Jesus's parable of the vineyard invokes the lyrical song of Isaiah about the Lord's beloved vineyard -- the people of God. This vineyard has been lovingly fashioned to produce the finest grapes, and from them the finest wine, the symbol of joy. But in Isaiah's lament, Jerusalem and Judah have not produced the harvest God sought. Instead, the vineyard place in their care has produced only wild grapes -- rebellion and shame.

For Jesus, this image described the failure of the leaders of Jerusalem to provide a harvest of justice and love. Despite God's generous gifts and Jesus's own preaching of God's mercy and forgiveness, the scribes and pharisees yielded only sour grapes. The history of their failure included rejection of every messenger and prophet sent by God to ask for an accounting.  The parable foretells that even the owner's beloved son would be murdered by the tenants, who wanted only to claim the vineyard for themselves. 

This stark outcome is in fact what Matthew saw when he composed his Gospel after the destruction of Jerusalem in 70 CE by the Romans. Jesus' own people had rejected his message and murdered him, like all the preceding prophets. Because of this tragic failure to read the signs of the times, God had built the beloved community on the very cornerstone they had rejected. The kingdom of God would come despite this tragedy, built on a new foundation, the crucified and risen Christ. God was doing something new, and it was marvelous to behold, Matthew declares.  

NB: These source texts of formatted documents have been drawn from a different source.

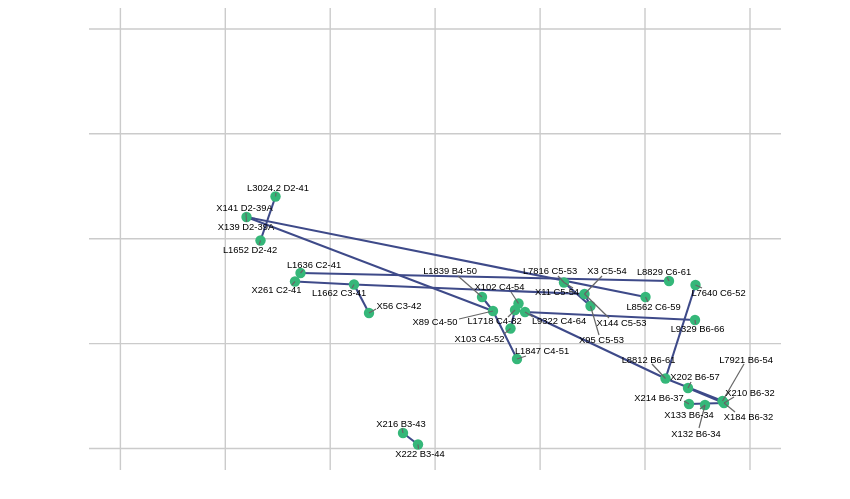
<!DOCTYPE html>
<html lang="en">
<head>
<meta charset="utf-8">
<title>Node map</title>
<style>
:root { --paper: #ffffff; --grid: #cbcbcb; --edge: #3e4a89; --node: #35b779; --leader: #666666; --ink: #000000; }
* { box-sizing: border-box; }
body { margin: 0; background: var(--paper); }
.chart { position: relative; width: 850px; height: 499px; overflow: hidden; background: var(--paper); }
.plot { position: absolute; inset: 0; display: block; }
.grid { stroke: var(--grid); stroke-width: 1.4; }
.edges { stroke: var(--edge); stroke-width: 2.1; fill: none; stroke-linejoin: round; }
.nodes { fill: var(--node); }
.leaders { stroke: var(--leader); stroke-width: 1.2; }
.label { position: absolute; left: var(--x); top: var(--y); transform: translate(-50%, -50%); font: 9.4px/12px "Liberation Sans", Arial, sans-serif; color: var(--ink); white-space: nowrap; }
</style>
</head>
<body>
<main class="chart">
<svg class="plot" width="850" height="499" viewBox="0 0 850 499" aria-hidden="true">
  <g class="grid">
    <line x1="89" y1="29" x2="781" y2="29"/>
    <line x1="89" y1="133.8" x2="781" y2="133.8"/>
    <line x1="89" y1="238.7" x2="781" y2="238.7"/>
    <line x1="89" y1="343.6" x2="781" y2="343.6"/>
    <line x1="89" y1="448.5" x2="781" y2="448.5"/>
    <line x1="120.4" y1="8" x2="120.4" y2="470"/>
    <line x1="225.3" y1="8" x2="225.3" y2="470"/>
    <line x1="330.2" y1="8" x2="330.2" y2="470"/>
    <line x1="435.1" y1="8" x2="435.1" y2="470"/>
    <line x1="540.1" y1="8" x2="540.1" y2="470"/>
    <line x1="645" y1="8" x2="645" y2="470"/>
    <line x1="750" y1="8" x2="750" y2="470"/>
  </g>
  <g class="edges">
    <path d="M275.5 196.5 260.5 240.5"/>
    <path d="M246.5 217 645.5 297"/>
    <path d="M246.5 217 493 311"/>
    <path d="M300.5 273 669 281"/>
    <path d="M295 281.5 354 284.5 584.5 294"/>
    <path d="M354 284.5 369 313"/>
    <path d="M482 297 493 311 517 359"/>
    <path d="M518.5 303.5 515 310 510.5 328.5"/>
    <path d="M564 282.5 590.5 306"/>
    <path d="M584.5 294 590.5 306"/>
    <path d="M525 312 695 320"/>
    <path d="M515 310 525 312 665.5 378.5 722.5 401"/>
    <path d="M695.5 285 665.5 378.5"/>
    <path d="M688 388 724 403 689 404"/>
    <path d="M403 433 418 444.5"/>
  </g>
  <g class="nodes">
    <circle cx="275.5" cy="196.5" r="5.2"/>
    <circle cx="246.5" cy="217" r="5.2"/>
    <circle cx="260.5" cy="240.5" r="5.2"/>
    <circle cx="300.5" cy="273" r="5.2"/>
    <circle cx="295" cy="281.5" r="5.2"/>
    <circle cx="354" cy="284.5" r="5.2"/>
    <circle cx="369" cy="313" r="5.2"/>
    <circle cx="482" cy="297" r="5.2"/>
    <circle cx="493" cy="311" r="5.2"/>
    <circle cx="518.5" cy="303.5" r="5.2"/>
    <circle cx="515" cy="310" r="5.2"/>
    <circle cx="525" cy="312" r="5.2"/>
    <circle cx="510.5" cy="328.5" r="5.2"/>
    <circle cx="517" cy="359" r="5.2"/>
    <circle cx="564" cy="282.5" r="5.2"/>
    <circle cx="584.5" cy="294" r="5.2"/>
    <circle cx="590.5" cy="306" r="5.2"/>
    <circle cx="645.5" cy="297" r="5.2"/>
    <circle cx="669" cy="281" r="5.2"/>
    <circle cx="695.5" cy="285" r="5.2"/>
    <circle cx="695" cy="320" r="5.2"/>
    <circle cx="665.5" cy="378.5" r="5.2"/>
    <circle cx="688" cy="388" r="5.2"/>
    <circle cx="722.5" cy="401" r="5.2"/>
    <circle cx="724" cy="403" r="5.2"/>
    <circle cx="689" cy="404" r="5.2"/>
    <circle cx="705" cy="405" r="5.2"/>
    <circle cx="403" cy="433" r="5.2"/>
    <circle cx="418" cy="444.5" r="5.2"/>
  </g>
  <g class="leaders">
    <line x1="276" y1="193" x2="275.5" y2="196.5"/>
    <line x1="246" y1="213" x2="246.5" y2="222"/>
    <line x1="259" y1="245" x2="260.5" y2="240.5"/>
    <line x1="303" y1="270" x2="300.5" y2="273"/>
    <line x1="292" y1="285" x2="295" y2="281.5"/>
    <line x1="352" y1="288" x2="354" y2="284.5"/>
    <line x1="376" y1="309" x2="369" y2="313"/>
    <line x1="458" y1="276" x2="482" y2="297"/>
    <line x1="459" y1="319" x2="493" y2="311"/>
    <line x1="511" y1="292" x2="518.5" y2="303.5"/>
    <line x1="508" y1="317" x2="515" y2="310"/>
    <line x1="533" y1="317" x2="525" y2="312"/>
    <line x1="504" y1="334" x2="510.5" y2="328.5"/>
    <line x1="526" y1="356" x2="517" y2="359"/>
    <line x1="558" y1="276" x2="564" y2="282.5"/>
    <line x1="602" y1="276" x2="584.5" y2="294"/>
    <line x1="573" y1="288" x2="564" y2="282.5"/>
    <line x1="609" y1="318" x2="584.5" y2="294"/>
    <line x1="599" y1="335" x2="590.5" y2="306"/>
    <line x1="667" y1="277" x2="669" y2="281"/>
    <line x1="702" y1="288" x2="695.5" y2="285"/>
    <line x1="648" y1="302" x2="645.5" y2="297"/>
    <line x1="695.5" y1="324" x2="695" y2="320"/>
    <line x1="652" y1="364" x2="665.5" y2="378.5"/>
    <line x1="691" y1="382" x2="688" y2="388"/>
    <line x1="744" y1="364" x2="722.5" y2="401"/>
    <line x1="734" y1="397" x2="724" y2="403"/>
    <line x1="684" y1="401" x2="689" y2="404"/>
    <line x1="700" y1="409" x2="705" y2="405"/>
    <line x1="735" y1="412" x2="724" y2="403"/>
    <line x1="699" y1="428" x2="705" y2="405"/>
    <line x1="402" y1="428" x2="403" y2="433"/>
    <line x1="418.5" y1="449" x2="418" y2="444.5"/>
  </g>
</svg>
<span class="label" style="--x:278px;--y:188px">L3024.2 D2-41</span>
<span class="label" style="--x:244.5px;--y:208px">X141 D2-39A</span>
<span class="label" style="--x:246px;--y:227px">X139 D2-39A</span>
<span class="label" style="--x:250px;--y:250px">L1652 D2-42</span>
<span class="label" style="--x:314px;--y:265px">L1636 C2-41</span>
<span class="label" style="--x:276.5px;--y:290px">X261 C2-41</span>
<span class="label" style="--x:339px;--y:293px">L1662 C3-41</span>
<span class="label" style="--x:399px;--y:306px">X56 C3-42</span>
<span class="label" style="--x:450px;--y:271px">L1839 B4-50</span>
<span class="label" style="--x:499.5px;--y:287px">X102 C4-54</span>
<span class="label" style="--x:435px;--y:322px">X89 C4-50</span>
<span class="label" style="--x:494.5px;--y:321px">L1718 C4-82</span>
<span class="label" style="--x:559px;--y:321px">L9322 C4-64</span>
<span class="label" style="--x:479.5px;--y:339px">X103 C4-52</span>
<span class="label" style="--x:542px;--y:351px">L1847 C4-51</span>
<span class="label" style="--x:550px;--y:271px">L7816 C5-53</span>
<span class="label" style="--x:607px;--y:271px">X3 C5-54</span>
<span class="label" style="--x:557px;--y:292px">X11 C5-54</span>
<span class="label" style="--x:621.5px;--y:323px">X144 C5-53</span>
<span class="label" style="--x:601.5px;--y:340px">X95 C5-53</span>
<span class="label" style="--x:664px;--y:272px">L8829 C6-61</span>
<span class="label" style="--x:718.5px;--y:293px">L7640 C6-52</span>
<span class="label" style="--x:653.5px;--y:307px">L8562 C6-59</span>
<span class="label" style="--x:697.5px;--y:329px">L9329 B6-66</span>
<span class="label" style="--x:648.5px;--y:360px">L8812 B6-61</span>
<span class="label" style="--x:695px;--y:377px">X202 B6-57</span>
<span class="label" style="--x:746px;--y:360px">L7921 B6-54</span>
<span class="label" style="--x:750px;--y:393px">X210 B6-32</span>
<span class="label" style="--x:659px;--y:398px">X214 B6-37</span>
<span class="label" style="--x:689px;--y:415px">X133 B6-34</span>
<span class="label" style="--x:748.5px;--y:417px">X184 B6-32</span>
<span class="label" style="--x:696px;--y:434px">X132 B6-34</span>
<span class="label" style="--x:401px;--y:424px">X216 B3-43</span>
<span class="label" style="--x:420px;--y:454px">X222 B3-44</span>
</main>
</body>
</html>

We ponder this imagery and the parable Jesus told to try and grasp the struggle today to free the church from traditions and approaches to law and pastoral practice that seem only to preserve the power of leaders who reject any attempt to apply the Gospel of mercy to those who have fallen short of the strict ideal and the most literal interpretations of the Scriptures. For them, the church must be a tribunal that punishes and excludes sinners and those wounded on the battlefields of life. Pope Francis sees the church as first a field hospital that tends to the wounded before it passes judgment. Only this kind of church will ever evangelize the world; only this kind of church will show the face of the merciful God Jesus revealed and modeled.  

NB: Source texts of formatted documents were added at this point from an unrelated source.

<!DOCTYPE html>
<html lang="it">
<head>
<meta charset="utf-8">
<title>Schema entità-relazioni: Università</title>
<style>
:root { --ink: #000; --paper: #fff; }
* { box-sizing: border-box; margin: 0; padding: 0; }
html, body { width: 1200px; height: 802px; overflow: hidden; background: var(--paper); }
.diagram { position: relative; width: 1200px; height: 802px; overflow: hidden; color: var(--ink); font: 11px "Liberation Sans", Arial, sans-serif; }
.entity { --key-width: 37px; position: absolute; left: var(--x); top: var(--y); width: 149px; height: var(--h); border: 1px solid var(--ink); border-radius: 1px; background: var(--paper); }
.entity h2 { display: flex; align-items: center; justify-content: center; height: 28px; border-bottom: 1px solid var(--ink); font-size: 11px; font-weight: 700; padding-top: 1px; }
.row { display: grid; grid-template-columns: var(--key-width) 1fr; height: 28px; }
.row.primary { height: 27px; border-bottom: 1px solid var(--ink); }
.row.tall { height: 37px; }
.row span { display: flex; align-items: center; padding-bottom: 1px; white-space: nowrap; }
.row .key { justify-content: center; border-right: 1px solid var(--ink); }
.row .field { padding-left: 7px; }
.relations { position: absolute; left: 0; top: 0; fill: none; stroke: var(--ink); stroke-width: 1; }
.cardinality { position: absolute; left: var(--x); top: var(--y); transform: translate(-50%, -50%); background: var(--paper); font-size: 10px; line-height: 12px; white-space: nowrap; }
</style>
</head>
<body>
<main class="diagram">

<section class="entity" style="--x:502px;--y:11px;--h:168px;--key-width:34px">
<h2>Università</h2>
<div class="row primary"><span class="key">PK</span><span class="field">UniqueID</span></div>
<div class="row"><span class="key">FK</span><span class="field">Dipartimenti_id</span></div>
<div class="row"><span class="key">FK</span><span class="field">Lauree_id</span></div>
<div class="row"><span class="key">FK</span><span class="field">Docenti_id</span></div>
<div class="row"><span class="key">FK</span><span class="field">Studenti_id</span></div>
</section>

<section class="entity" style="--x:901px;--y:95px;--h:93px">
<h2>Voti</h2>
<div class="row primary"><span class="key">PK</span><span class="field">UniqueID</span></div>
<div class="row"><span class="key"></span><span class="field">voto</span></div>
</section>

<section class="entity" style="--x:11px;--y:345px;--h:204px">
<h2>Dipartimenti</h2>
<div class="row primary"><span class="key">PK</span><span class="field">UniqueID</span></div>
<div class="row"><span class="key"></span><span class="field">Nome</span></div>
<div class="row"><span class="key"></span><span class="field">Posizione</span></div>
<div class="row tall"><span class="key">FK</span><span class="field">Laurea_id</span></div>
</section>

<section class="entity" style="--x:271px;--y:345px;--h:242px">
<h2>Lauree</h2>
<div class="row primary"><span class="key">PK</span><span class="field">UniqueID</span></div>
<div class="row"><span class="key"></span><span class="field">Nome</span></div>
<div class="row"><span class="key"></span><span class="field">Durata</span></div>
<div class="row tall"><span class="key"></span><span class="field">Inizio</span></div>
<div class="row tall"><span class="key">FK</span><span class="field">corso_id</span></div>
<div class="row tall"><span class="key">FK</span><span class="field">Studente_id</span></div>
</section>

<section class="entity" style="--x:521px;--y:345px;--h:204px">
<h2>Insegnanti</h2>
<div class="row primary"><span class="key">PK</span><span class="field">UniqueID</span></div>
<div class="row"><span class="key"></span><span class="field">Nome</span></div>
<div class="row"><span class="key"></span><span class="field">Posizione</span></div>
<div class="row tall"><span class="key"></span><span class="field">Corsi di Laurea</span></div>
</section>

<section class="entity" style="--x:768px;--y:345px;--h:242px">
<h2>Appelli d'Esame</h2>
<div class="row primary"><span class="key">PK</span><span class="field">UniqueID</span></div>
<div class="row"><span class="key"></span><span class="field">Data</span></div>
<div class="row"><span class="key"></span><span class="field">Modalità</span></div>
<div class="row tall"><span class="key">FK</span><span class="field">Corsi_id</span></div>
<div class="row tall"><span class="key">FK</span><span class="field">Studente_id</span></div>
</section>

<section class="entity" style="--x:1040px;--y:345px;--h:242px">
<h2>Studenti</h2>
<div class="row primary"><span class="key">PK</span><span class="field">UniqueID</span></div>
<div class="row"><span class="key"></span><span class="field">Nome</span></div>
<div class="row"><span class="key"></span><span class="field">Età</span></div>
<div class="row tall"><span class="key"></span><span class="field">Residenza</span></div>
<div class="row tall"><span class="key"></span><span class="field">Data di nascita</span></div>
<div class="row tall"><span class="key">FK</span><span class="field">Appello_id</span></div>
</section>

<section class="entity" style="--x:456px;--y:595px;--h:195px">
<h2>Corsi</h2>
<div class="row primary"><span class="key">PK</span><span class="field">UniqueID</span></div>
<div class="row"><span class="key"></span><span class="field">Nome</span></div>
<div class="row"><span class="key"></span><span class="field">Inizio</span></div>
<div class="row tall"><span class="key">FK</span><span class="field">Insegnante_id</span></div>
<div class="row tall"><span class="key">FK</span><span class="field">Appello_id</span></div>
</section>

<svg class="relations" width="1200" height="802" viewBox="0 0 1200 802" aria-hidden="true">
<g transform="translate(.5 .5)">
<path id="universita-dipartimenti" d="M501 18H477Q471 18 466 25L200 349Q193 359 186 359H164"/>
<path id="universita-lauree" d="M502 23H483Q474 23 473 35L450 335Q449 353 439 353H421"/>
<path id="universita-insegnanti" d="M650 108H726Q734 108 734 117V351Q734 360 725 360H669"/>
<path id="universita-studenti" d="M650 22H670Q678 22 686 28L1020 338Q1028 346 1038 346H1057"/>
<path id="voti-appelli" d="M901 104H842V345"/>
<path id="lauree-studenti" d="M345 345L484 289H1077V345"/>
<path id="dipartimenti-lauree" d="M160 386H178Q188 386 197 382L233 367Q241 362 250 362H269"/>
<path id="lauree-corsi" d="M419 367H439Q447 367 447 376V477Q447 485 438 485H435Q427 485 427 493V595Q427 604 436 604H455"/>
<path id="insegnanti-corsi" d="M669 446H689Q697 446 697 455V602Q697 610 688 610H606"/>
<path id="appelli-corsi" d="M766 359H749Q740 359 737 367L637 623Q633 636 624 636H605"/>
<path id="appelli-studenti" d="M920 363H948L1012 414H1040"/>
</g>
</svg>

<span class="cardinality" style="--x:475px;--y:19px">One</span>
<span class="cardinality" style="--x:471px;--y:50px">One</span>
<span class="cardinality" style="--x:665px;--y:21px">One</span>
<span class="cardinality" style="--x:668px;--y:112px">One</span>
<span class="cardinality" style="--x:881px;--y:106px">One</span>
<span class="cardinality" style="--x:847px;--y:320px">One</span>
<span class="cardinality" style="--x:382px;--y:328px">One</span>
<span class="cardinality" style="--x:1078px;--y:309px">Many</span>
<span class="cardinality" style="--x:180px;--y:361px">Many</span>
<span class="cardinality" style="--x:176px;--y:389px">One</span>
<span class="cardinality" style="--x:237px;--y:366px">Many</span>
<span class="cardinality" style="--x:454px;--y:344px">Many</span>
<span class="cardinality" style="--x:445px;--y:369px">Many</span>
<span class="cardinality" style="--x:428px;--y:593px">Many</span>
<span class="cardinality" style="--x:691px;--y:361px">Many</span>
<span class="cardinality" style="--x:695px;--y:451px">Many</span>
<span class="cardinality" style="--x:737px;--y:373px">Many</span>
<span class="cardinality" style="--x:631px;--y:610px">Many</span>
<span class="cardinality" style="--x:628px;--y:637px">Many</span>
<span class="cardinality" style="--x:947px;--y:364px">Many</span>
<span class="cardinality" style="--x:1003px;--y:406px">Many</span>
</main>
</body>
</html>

What is at stake is the Vineyard of the Lord. Without a harvest of sweet grapes there will be no wine, and without the new wine there can be no joy, the joy of love.